If somebody asked me to come up with the name of a primary character in a book that happens to be a tiger – it would take me weeks to come up with something as gloriously simplistic as ‘Tigger’. Because adults scrutinise over ever decision, weigh up the implications, overthink until no idea seems satisfactory enough. But children don’t, they’re blissfully concise, they just say whatever comes to their mind first, and often it breeds the best results. It’s this very notion, that of a child’s limitless imagination, that makes Simon Curtis’ Goodbye Christopher Robin such an enchanting piece of British cinema.
Domhnall Gleeson plays the esteemed playwright and author A.A. Milne, who is suffering from PTSD having served during the First World War. Unable to adjust back into city life, he convinces his wife Daphne (Margot Robbie) to move to the countryside, where they relocate with their young son Christopher Robin (Will Tilston) and nanny Olive (Kelly Macdonald). While Daphne misses the hustle and bustle of London living, her husband finds inspiration from his time spent journeying to the nearby woods with his son, creating the magical world of Winnie the Pooh, based on the toy animals his son has become enamoured by. But Milne makes one vital error – for he names the child in his new collection of stories Christopher Robin, inadvertently turning his son into one of the one famous celebrities in the country.

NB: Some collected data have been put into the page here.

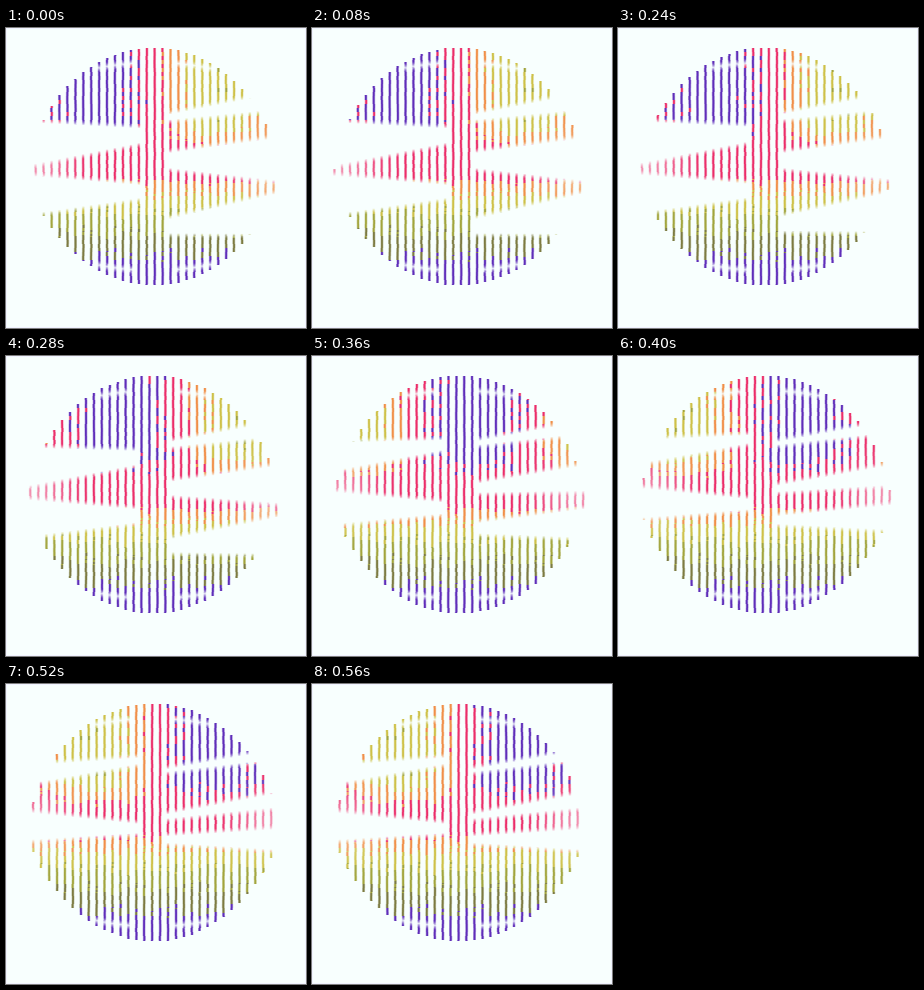
Recreate the animation shown at these times as an HTML page with a canvas. Size 300 px wide and 300 px high, loop 0.6 s.

```html
<!DOCTYPE html>
<html>
<head>
<meta charset="utf-8">
<style>
html, body { margin: 0; width: 100%; height: 100%; overflow: hidden; background: #f8fffe; }
canvas { display: block; width: 300px; height: 300px; }
</style>
</head>
<body>
<canvas id="stage" width="300" height="300"></canvas>
<script>
const ctx = document.getElementById('stage').getContext('2d');
const LOOP = 600, STEP = 40;
const CX = 147.5, CY = 138, RX = 125.5, RY = 119;
const PITCH = 7.93, DRIFT = 0.45;
const COLUMN = 13;          // half width of the core that no wedge cuts
const WAVE_LENGTH = 250;

// Purple, red, orange, yellow, olive, dark olive, purple.
const INKS = ['#5520b5', '#ea2060', '#f0883c', '#cbbd3c', '#9c9f30', '#747235', '#5520b5'];

// Wedges cut in from the left (-1) or right (1).
// Each pose: height at the rim, height at the core, half thickness at the rim.
const WEDGES = [
  { side: -1, from: [114, 107, 20], to: [88, 76, 9] },
  { side: -1, from: [166, 163, 18], to: [142, 144, 13] },
  { side: 1, from: [75, 89, 8], to: [72, 86, 5] },
  { side: 1, from: [131, 132, 20], to: [118, 132, 7] },
  { side: 1, from: [187, 198, 19], to: [155, 155, 10] }
];

const mix = (a, b, t) => a + (b - a) * t;
const clamp = (v, low, high) => Math.max(low, Math.min(high, v));
const smooth = v => {
  const t = clamp(v, 0, 1);
  return t * t * (3 - 2 * t);
};

function hash(a, b) {
  const s = Math.sin(a * 127.1 + b * 311.7) * 43758.5453;
  return s - Math.floor(s);
}

// Wedge sections met by the stripe at x: centre and half height.
function cutsAt(x, turn) {
  const offset = x - CX;
  const cuts = [];
  for (const { side, from, to } of WEDGES) {
    const depth = offset * side - COLUMN;
    if (depth < 0) continue;
    const [rim, core, thickness] = from.map((v, i) => mix(v, to[i], turn));
    const t = depth / 95;
    cuts.push({ y: mix(core, rim, t), half: thickness * mix(0.4, 1, t) });
  }
  // Thin arcs near both poles.
  if (Math.abs(offset) > 20 && Math.abs(offset) < 58) {
    const arc = 104 - 7 * (offset / 62) ** 2;
    cuts.push({ y: CY - arc, half: 0.5 }, { y: CY + arc, half: 0.5 });
  }
  return cuts;
}

// Upper half: a sideways colour wave. Lower half: a fixed ramp down to purple.
function toneAt(x, y, turn) {
  if (y > 150) return 1 + 5 * ((y - 150) / 90) ** 0.7;
  const purpleX = mix(88, 212, turn);
  const wave = -Math.cos((x - purpleX) / WAVE_LENGTH * 2 * Math.PI);
  return 1 + wave * (wave > 0 ? 2.3 : 1) * smooth((130 - y) / 40);
}

function opacityAt(x, y, cuts) {
  const clearance = Math.min(6, ...cuts.map(cut => Math.abs(y - cut.y) - cut.half));
  const rim = smooth((Math.abs(x - CX) - 55) / 65);
  const waist = Math.exp(-(((y - CY) / 32) ** 2));
  return clamp((clearance + 1) / 5, 0, 1) * (1 - 0.55 * rim * waist);
}

function drawStripe(x, index, turn) {
  const reach = 1 - ((x - CX) / RX) ** 2;
  if (reach <= 0) return;
  const half = RY * reach ** 0.62;
  const middle = CY + 7 * (1 - reach) ** 6;
  const cuts = cutsAt(x, turn);
  for (let y = Math.ceil(middle - half); y < middle + half; y++) {
    const grain = hash(index, Math.floor(y / 4)) - 0.5;
    const tone = clamp(Math.round(toneAt(x, y, turn) + grain * 0.7), 0, INKS.length - 1);
    const opacity = opacityAt(x, y, cuts);
    const left = x + grain * 0.5;
    ctx.fillStyle = INKS[tone];
    ctx.globalAlpha = opacity * 0.35;
    ctx.fillRect(left - 1.5, y, 3, 1);
    ctx.globalAlpha = opacity * 0.9;
    ctx.fillRect(left - 0.9, y, 1.8, 1);
  }
  ctx.globalAlpha = 1;
}

function draw(time) {
  // The first pose is held for two steps.
  const step = Math.max(0, Math.floor((time % LOOP) / STEP) - 1);
  const turn = smooth((step - 4) / 7);
  ctx.fillStyle = '#f8fffe';
  ctx.fillRect(0, 0, 300, 300);
  ctx.strokeStyle = '#f0f2ff';
  ctx.strokeRect(0.5, 0.5, 299, 299);
  const start = 21.8 + step * DRIFT;
  for (let i = 0; i < 33; i++) drawStripe(start + i * PITCH, i, turn);
  requestAnimationFrame(() => draw(performance.now() - origin));
}

const origin = performance.now();
draw(0);
</script>
</body>
</html>
```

There is a myriad of themes at play here, and Curtis must be commended for his fine job of balancing them all. From the internalised anguish felt by Milne following the barbaric war, or how his new stories are stunting his son’s childhood. But amidst the harsher, more profound elements of the narrative comes a fascinating study of the creative mind, and how we could learn so much from children, who have the most wonderful imaginations. It’s not contrived either in how Milne comes to create the character of Winnie the Pooh. Unlike in Ray, when Mr. Charles appears to write one of his biggest ever hits Hit the Road Jack spontaneously during an argument with his lover, this biopic is more subtle in its execution, as we see how all of the factors slowly filter into the writer’s sub-conscious.
The film is bookended with war, with works as an affecting juxtaposition to the magical kingdom of Pooh and his friends. While the nation yearns for escapism, and a sense of hope – which the books provided – they’re merely glossing over a tumultuous, tragic period in British history. We begin by witnessing Milne during the First World War, and in the latter stages of the film we see his now teenage son (portrayed at this stage by Alex Lawther) enlist for the Second. Lawther turns in an impressive display, as he always does, making a big impact in such a short period of time, and he’s representative of the entire cast, each bringing so much to their respective roles – with breakthrough star Tilston certainly one to keep an eye out for.
That said, Robbie can be criticised for her rather inconsistent accent, but it takes little away from this charming tale, that is peppered with sadness, enriched by its poignancy, and pertinency too. For we study how being a child superstar could affect one’s psyche, humanising a boy from a book we thought we knew so well already, and realised we didn’t really know at all.
Goodbye Christopher Robin is released on September 29th.